04 September 2013

Anti-social evidence-lite education advocacy

I'm trying to be a responsible sector specialist. As Owen Barder wrote way back in 2009.
we should, as a development community, heap scorn and opprobrium on anyone caught advocating for more resources in their sector. We need stronger social norms in development that frown upon this kind of anti-social behaviour.
We should be advocating for more resources for development, but these should be allocated across sectors by the best evidence not the best lobbying. We shouldn't be squabbling between ourselves over our pet projects. 

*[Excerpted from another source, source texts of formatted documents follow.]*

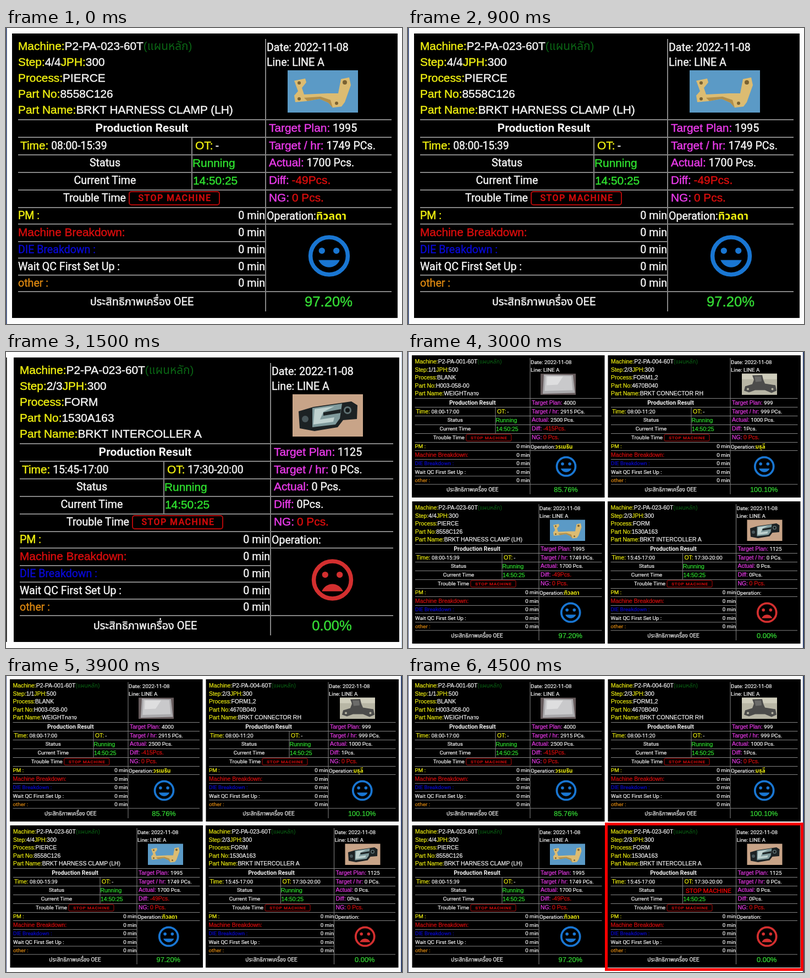
Animation of 720 by 539 pixels, one loop 6000 ms. Source, as an HTML page:

```html
<!DOCTYPE html>
<html lang="en">
<head>
<meta charset="utf-8">
<title>Machine status board</title>
<style>
html, body { margin: 0; width: 100%; height: 100%; overflow: hidden; background: #fdfdfd; }
svg { display: block; width: 720px; height: 539px; }
text, tspan { fill: currentColor; stroke: currentColor; stroke-width: .45px; }
text { font: 19.6px Roboto, "Noto Sans Thai", sans-serif; color: #f4f4f4; white-space: pre; }
.zoom { filter: blur(.75px); }
.arial { font: 20.85px "Liberation Sans", Arial, "Noto Sans Thai", sans-serif; }
.hours { font-size: 19.3px; }
.title { font-size: 21px; font-weight: 700; stroke: none; }
.bold { font-weight: 700; stroke: none; }
.yellow { color: #eeee10; }
.green { color: #2fe02f; }
.leaf { color: #0a6414; stroke: none; }
.pink { color: #e83ae8; }
.red { color: #d80d0d; }
.blue { color: #0808d0; }
.orange { color: #d98610; }
.oee { font-size: 20px; }
.percent { font-size: 25.6px; color: #35dc35; }
.button { font-size: 16px; font-weight: 500; letter-spacing: 1.43px; color: #d00a0a; }
.alarm { font-size: 23px; color: #f00; }
.rules { stroke: #858585; stroke-width: 2; fill: none; }
</style>
</head>
<body>
<svg id="stage" viewBox="0 0 720 539"></svg>
<script>
const W = 701, H = 518, LEFT = 11, RIGHT = 690;
const ROWS = [179, 211, 242, 274, 306, 338, 369, 400, 431, 461, 495];

const span = (cls, str) => `<tspan class="${cls}">${str}</tspan>`;
const text = (x, y, body, anchor = 'start') =>
  `<text x="${x}" y="${y}" text-anchor="${anchor}">${body}</text>`;
const rect = (x, y, w, h, fill, extra = '') =>
  `<rect x="${x}" y="${y}" width="${w}" height="${h}" fill="${fill}" ${extra}/>`;
const poly = (fill, points) => `<polygon fill="${fill}" points="${points}"/>`;
const dot = (x, y, r, fill) => `<circle cx="${x}" cy="${y}" r="${r}" fill="${fill}"/>`;

// Part pictures, 128 by 77
const photos = {
  plate: rect(0, 0, 128, 77, '#655a5b') +
    poly('#aaa9ac', '12,3 118,5 125,70 8,73') +
    poly('#c9c9cb', '18,8 112,9 117,60 15,63') +
    poly('#dededf', '24,10 82,10 62,40 22,42'),
  clip: rect(0, 0, 128, 77, '#b8b6a5') +
    rect(0, 0, 128, 20, '#cfcdbc') +
    poly('#4c4c4b', '38,6 74,5 78,22 84,36 122,42 126,62 108,70 84,60 48,60 26,68 8,62 12,46 38,38 44,22') +
    poly('#6b6b69', '46,10 70,10 72,28 50,30') +
    dot(22, 56, 4, '#b8b6a5') + dot(111, 56, 4, '#b8b6a5'),
  brass: rect(0, 0, 128, 77, '#5b9ac6') +
    poly('#dcbc72', '12,19 32,15 34,22 26,32 30,44 72,42 92,42 97,16 112,13 115,27 104,58 98,66 82,68 74,59 58,52 36,56 14,58 12,46 19,38') +
    poly('#b08f4c', '30,50 60,48 78,54 82,68 74,59 58,52 36,56') +
    dot(21, 23, 3, '#7a6232') + dot(21, 52, 3, '#7a6232') +
    dot(104, 22, 4, '#7a6232') + dot(89, 60, 3, '#7a6232'),
  steel: rect(0, 0, 128, 77, '#c8a488') +
    poly('#1c2224', '11,31 38,23 107,13 118,20 117,45 92,47 82,60 40,67 13,62') +
    poly('#7f9a9c', '36,25 90,17 86,44 78,55 36,60') +
    poly('#c0d2d0', '40,27 76,22 56,32 50,46 76,42 74,50 38,55') +
    poly('#1c2325', '56,33 88,27 87,34 56,39') +
    dot(100, 29, 7, '#5f7173') + dot(100, 29, 4, '#15191a') + dot(23, 45, 6, '#48565a')
};

function face(x, y, happy) {
  const color = happy ? '#1976d2' : '#d32f2f';
  const mouth = happy
    ? 'M0 5.5c2.33 0 4.31-1.46 5.11-3.5H-5.11c.8 2.04 2.78 3.5 5.11 3.5z'
    : 'M0 2c-2.33 0-4.31 1.46-5.11 3.5H5.11c-.8-2.04-2.78-3.5-5.11-3.5z';
  return `<g transform="translate(${x} ${y}) scale(3.77)" fill="${color}">
    <circle r="9" fill="none" stroke="${color}" stroke-width="2"/>
    ${dot(-3.5, -2.5, 1.5, color)}${dot(3.5, -2.5, 1.5, color)}<path d="${mouth}"/></g>`;
}

const machines = [
  { id: '001', step: '1/1', jph: 500, process: 'BLANK', no: 'H003-058-00', name: 'WEIGHTกลาง',
    time: '08:00-17:00', ot: '-', plan: 4000, rate: 2915, actual: 2500, diff: -415,
    who: 'วรเมธิน', oee: '85.76', photo: 'plate', px: 468, split: 430, mid: 304 },
  { id: '004', step: '2/3', jph: 300, process: 'FORM1,2', no: '4670B040', name: 'BRKT CONNECTOR RH',
    time: '08:00-11:20', ot: '-', plan: 999, rate: 999, actual: 1000, diff: 1,
    who: 'มธุลี', oee: '100.10', photo: 'clip', px: 487, split: 445, mid: 303 },
  { id: '023', step: '4/4', jph: 300, process: 'PIERCE', no: '8558C126', name: 'BRKT HARNESS CLAMP (LH)',
    time: '08:00-15:39', ot: '-', plan: 1995, rate: 1749, actual: 1700, diff: -49,
    who: 'ทิวลดา', oee: '97.20', photo: 'brass', px: 501, split: 461, mid: 327 },
  { id: '023', step: '2/3', jph: 300, process: 'FORM', no: '1530A163', name: 'BRKT INTERCOLLER A',
    time: '15:45-17:00', ot: '17:30-20:00', plan: 1125, rate: 0, actual: 0, diff: 0,
    who: '', oee: '0.00', photo: 'steel', px: 507, split: 467, mid: 273 }
];

function rules({ split, mid }) {
  const full = [157, 189, 221, 253, 285, 317, 347, 470].map(y => `M${LEFT} ${y}H${RIGHT}`);
  const left = [379, 409, 440].map(y => `M${LEFT} ${y}H${split}`);
  return `<path class="rules" d="${full.join('')}${left.join('')}M${split} 10V506M${mid} 189V285"/>`;
}

function panel(m, x, y, scale, stopped) {
  const { split, mid } = m;
  const center = (LEFT + split) / 2, status = (LEFT + mid) / 2, side = (split + RIGHT) / 2;
  const label = str => span('arial yellow', str);
  const plain = str => span('arial', str);
  const hours = str => span('hours', ' ' + str);
  const stat = (row, name, value) =>
    text(split + 6, ROWS[row], span('arial pink', name + ':') + ' ' + value);

  const head = [
    label('Machine:') + plain(`P2-PA-${m.id}-60T`) + span('arial leaf', '(แผนหลัก)'),
    label('Step:') + plain(m.step) + label('JPH:') + plain(m.jph),
    label('Process:') + plain(m.process),
    label('Part No:') + plain(m.no),
    label('Part Name:') + plain(m.name)
  ].map((body, i) => text(LEFT, 30 + 29.1 * i, body)).join('');

  const losses = [
    ['yellow', 'PM :'], ['arial red', 'Machine Breakdown:'], ['blue', 'DIE Breakdown :'],
    ['', 'Wait QC First Set Up :'], ['orange', 'other :']
  ].map(([cls, str], i) => text(LEFT, ROWS[5 + i], span(cls, str)) +
    text(split - 1, ROWS[5 + i], '0 min', 'end')).join('');

  const state = stopped
    ? text(mid + 11, 245, span('alarm', 'STOP MACHINE'))
    : text(mid + 1, ROWS[2] + 1, span('arial green', 'Running'));

  return `<g transform="translate(${x} ${y}) scale(${scale})">` +
    rect(0, 0, W, H, '#000') + rules(m) + head +
    text(split + 2, 31.5, 'Date: 2022-11-08') +
    text(split + 2, 59, 'Line: LINE A') +
    `<g transform="translate(${m.px} 67)">${photos[m.photo]}</g>` +
    text(center, ROWS[0], span('title', 'Production Result'), 'middle') +
    text(15, ROWS[1], label('Time:') + hours(m.time)) +
    text(mid + 6, ROWS[1], label('OT:') + hours(m.ot)) +
    text(status, ROWS[2], 'Status', 'middle') + state +
    text(status, ROWS[3], 'Current Time', 'middle') +
    text(mid + 2, ROWS[3] + 1, span('arial green', '14:50:25')) +
    text(center - 29, ROWS[4], 'Trouble Time', 'end') +
    rect(center - 23, 288, 164, 24, 'none', 'rx="4" stroke="#b00808" stroke-width="2"') +
    text(center + 60, 305, span('button', 'STOP MACHINE'), 'middle') +
    stat(0, 'Target Plan', m.plan) +
    stat(1, 'Target / hr', m.rate + ' PCs.') +
    stat(2, 'Actual', m.actual + ' Pcs.') +
    stat(3, 'Diff', span(m.diff < 0 ? 'arial red' : '', m.diff + 'Pcs.')) +
    stat(4, 'NG', span('arial red', '0 Pcs.')) +
    losses +
    text(split + 2, ROWS[5] + 1, 'Operation:' + span('yellow bold', m.who)) +
    face(side + 1, 405, m.oee > 50) +
    text(center, ROWS[10], span('oee', 'ประสิทธิภาพเครื่อง OEE'), 'middle') +
    text(side, 497, span('arial percent', m.oee + '%'), 'middle') +
    '</g>';
}

const spots = [[7, 6], [363.5, 6], [7.5, 272], [363, 272]];
const zoom = (m, x, edges) => `<g class="zoom">${edges}${panel(m, x, 10, 1)}</g>`;
const board = stopped =>
  rect(0, 0, 1, 539, '#3d4c78') + rect(718, 0, 2, 539, '#30436f') +
  machines.map((m, i) => panel(m, ...spots[i], 0.5, stopped && i === 3)).join('');

const scenes = [
  zoom(machines[2], 11, rect(0, 0, 1.5, 539, '#26386b')),
  zoom(machines[3], 14, rect(0, 10, 1.5, H, '#000') + rect(719, 0, 1, 539, '#b9cbe4')),
  board(false),
  board(true) + rect(360.5, 269.5, 356, 265, 'none', 'stroke="#f00" stroke-width="5"')
];

const stage = document.getElementById('stage');
stage.innerHTML = scenes.map(s => `<g>${s}</g>`).join('');

function draw() {
  const now = Math.floor(performance.now() % 6000 / 1500);
  [...stage.children].forEach((g, i) => g.style.display = i === now ? '' : 'none');
  requestAnimationFrame(draw);
}
draw();
</script>
</body>
</html>
```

Sadly in the education sector not everyone seems to be on board with this message. Hugh Evans, the CEO of the Global Poverty Project, is fundraising for the Global Partnership for Education (GPE) this year.
Why? While achieving universal schooling by 2015 is a noble goal in and of itself, it must also be emphasised that investing in education is perhaps the most effective and quickest way to reduce poverty.
Uh oh... that sounds like a very confident statement. Does he have evidence for that? He has some:
Investing in education produces enormous yields. For instance, each additional year of schooling raises average annual gross domestic product growth by 0.37 per cent. Also, where the enrollment rate for secondary schooling is 10 per cent higher than the average rate for the population, the risk of war is reduced by around 3 per cent. And there is more and more evidence that proves increased access to education has significant flow on effects. Like the promotion of girls’ and women’s rights, falling infant mortality rates, and increased crop yields.
BUT. I'm pretty sure that all of that evidence he is referring to doesn't actually say anything about causality, and only really tells us something about correlations. There are no national-level experiments here. Countries that have higher rates of schooling may also have slightly faster growth, but we have known since the penis paper that looking at correlates of economic growth at the national level is mostly stupid. Countries with more schooling might indeed be less likely to be at war, but this DOES NOT prove that it was the schooling wot done it. The individual-level "micro" studies are generally more persuasive than the country-level "macro" studies, but even there most of them are looking at correlations rather than real or natural experiments.

Second - to make a statement that "education is perhaps the most effective and quickest way to reduce poverty" implies that you have also looked at the cost-effectiveness of all the other possible anti-poverty interventions. No discussion of that here.

And finally, no discussion at all of learning outcomes (see for example Schooling is not Education!). Keep up Hugh.